PROBLEM TO SOLVE:
If a line of the data below holds the word "return", list it.

Extracted records:
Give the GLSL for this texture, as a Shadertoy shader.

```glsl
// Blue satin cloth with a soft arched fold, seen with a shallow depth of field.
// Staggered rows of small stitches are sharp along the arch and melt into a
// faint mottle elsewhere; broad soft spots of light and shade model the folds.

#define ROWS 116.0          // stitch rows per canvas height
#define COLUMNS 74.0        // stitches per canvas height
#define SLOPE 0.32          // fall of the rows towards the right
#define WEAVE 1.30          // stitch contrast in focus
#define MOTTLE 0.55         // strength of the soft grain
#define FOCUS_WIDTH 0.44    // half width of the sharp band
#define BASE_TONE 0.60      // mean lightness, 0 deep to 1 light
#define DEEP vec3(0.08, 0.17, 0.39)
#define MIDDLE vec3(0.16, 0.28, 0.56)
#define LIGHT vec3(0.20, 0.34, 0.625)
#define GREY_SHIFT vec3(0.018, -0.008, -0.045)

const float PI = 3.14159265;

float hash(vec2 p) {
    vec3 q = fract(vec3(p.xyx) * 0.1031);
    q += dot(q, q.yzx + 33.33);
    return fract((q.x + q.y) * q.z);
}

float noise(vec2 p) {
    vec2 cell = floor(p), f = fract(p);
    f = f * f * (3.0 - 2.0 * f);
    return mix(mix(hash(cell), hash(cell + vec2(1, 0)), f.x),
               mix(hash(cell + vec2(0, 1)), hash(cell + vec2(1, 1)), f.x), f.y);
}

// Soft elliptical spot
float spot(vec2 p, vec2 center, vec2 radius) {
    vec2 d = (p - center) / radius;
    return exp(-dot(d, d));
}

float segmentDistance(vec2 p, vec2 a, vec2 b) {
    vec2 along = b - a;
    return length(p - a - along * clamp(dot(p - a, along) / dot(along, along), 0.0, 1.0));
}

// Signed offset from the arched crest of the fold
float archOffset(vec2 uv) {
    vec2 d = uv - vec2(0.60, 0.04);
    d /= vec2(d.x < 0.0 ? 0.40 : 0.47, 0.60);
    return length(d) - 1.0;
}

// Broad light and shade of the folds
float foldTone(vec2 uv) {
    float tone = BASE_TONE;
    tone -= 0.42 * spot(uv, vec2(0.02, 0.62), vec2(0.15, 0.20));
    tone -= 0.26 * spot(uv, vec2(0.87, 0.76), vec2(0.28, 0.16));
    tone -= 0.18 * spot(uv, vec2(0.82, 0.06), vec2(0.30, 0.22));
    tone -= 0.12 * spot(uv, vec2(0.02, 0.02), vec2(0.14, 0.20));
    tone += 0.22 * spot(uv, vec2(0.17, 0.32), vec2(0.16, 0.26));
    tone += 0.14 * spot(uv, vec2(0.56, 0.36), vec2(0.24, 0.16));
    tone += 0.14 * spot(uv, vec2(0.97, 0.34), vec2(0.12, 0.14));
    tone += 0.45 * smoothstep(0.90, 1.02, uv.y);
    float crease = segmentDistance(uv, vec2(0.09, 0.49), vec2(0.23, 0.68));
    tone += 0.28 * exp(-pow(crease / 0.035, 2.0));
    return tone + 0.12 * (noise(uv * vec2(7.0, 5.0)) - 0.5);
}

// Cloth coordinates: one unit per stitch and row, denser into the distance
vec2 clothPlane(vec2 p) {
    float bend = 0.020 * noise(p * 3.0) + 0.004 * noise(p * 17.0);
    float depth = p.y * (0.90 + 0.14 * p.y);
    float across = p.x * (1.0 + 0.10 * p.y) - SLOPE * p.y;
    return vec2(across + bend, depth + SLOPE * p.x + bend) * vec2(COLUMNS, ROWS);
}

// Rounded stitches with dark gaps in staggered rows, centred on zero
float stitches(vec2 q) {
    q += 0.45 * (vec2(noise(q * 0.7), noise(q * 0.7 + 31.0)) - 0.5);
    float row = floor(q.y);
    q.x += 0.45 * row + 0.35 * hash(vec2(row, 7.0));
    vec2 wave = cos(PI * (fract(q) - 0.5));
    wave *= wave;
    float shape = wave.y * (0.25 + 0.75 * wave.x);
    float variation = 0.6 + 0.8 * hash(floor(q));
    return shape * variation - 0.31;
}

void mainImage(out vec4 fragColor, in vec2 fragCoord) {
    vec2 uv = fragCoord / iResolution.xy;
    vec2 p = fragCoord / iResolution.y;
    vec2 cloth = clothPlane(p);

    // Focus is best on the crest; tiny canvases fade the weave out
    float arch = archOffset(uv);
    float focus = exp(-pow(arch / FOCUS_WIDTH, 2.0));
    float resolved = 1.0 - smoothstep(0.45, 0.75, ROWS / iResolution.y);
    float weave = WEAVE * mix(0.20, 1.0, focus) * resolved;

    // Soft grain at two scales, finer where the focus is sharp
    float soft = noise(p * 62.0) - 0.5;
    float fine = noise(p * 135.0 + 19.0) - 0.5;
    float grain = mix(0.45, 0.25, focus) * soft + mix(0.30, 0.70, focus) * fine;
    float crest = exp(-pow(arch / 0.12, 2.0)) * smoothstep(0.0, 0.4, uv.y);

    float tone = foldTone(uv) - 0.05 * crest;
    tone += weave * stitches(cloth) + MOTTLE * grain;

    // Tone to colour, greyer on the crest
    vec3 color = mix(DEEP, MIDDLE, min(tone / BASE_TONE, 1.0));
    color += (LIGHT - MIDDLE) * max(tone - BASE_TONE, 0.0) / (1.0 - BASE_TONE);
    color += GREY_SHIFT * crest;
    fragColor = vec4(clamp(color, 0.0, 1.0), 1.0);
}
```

ANSWER:
    return fract((q.x + q.y) * q.z);
    return mix(mix(hash(cell), hash(cell + vec2(1, 0)), f.x),
    return exp(-dot(d, d));
    return length(p - a - along * clamp(dot(p - a, along) / dot(along, along), 0.0, 1.0));
    return length(d) - 1.0;
    return tone + 0.12 * (noise(uv * vec2(7.0, 5.0)) - 0.5);
    return vec2(across + bend, depth + SLOPE * p.x + bend) * vec2(COLUMNS, ROWS);
    return shape * variation - 0.31;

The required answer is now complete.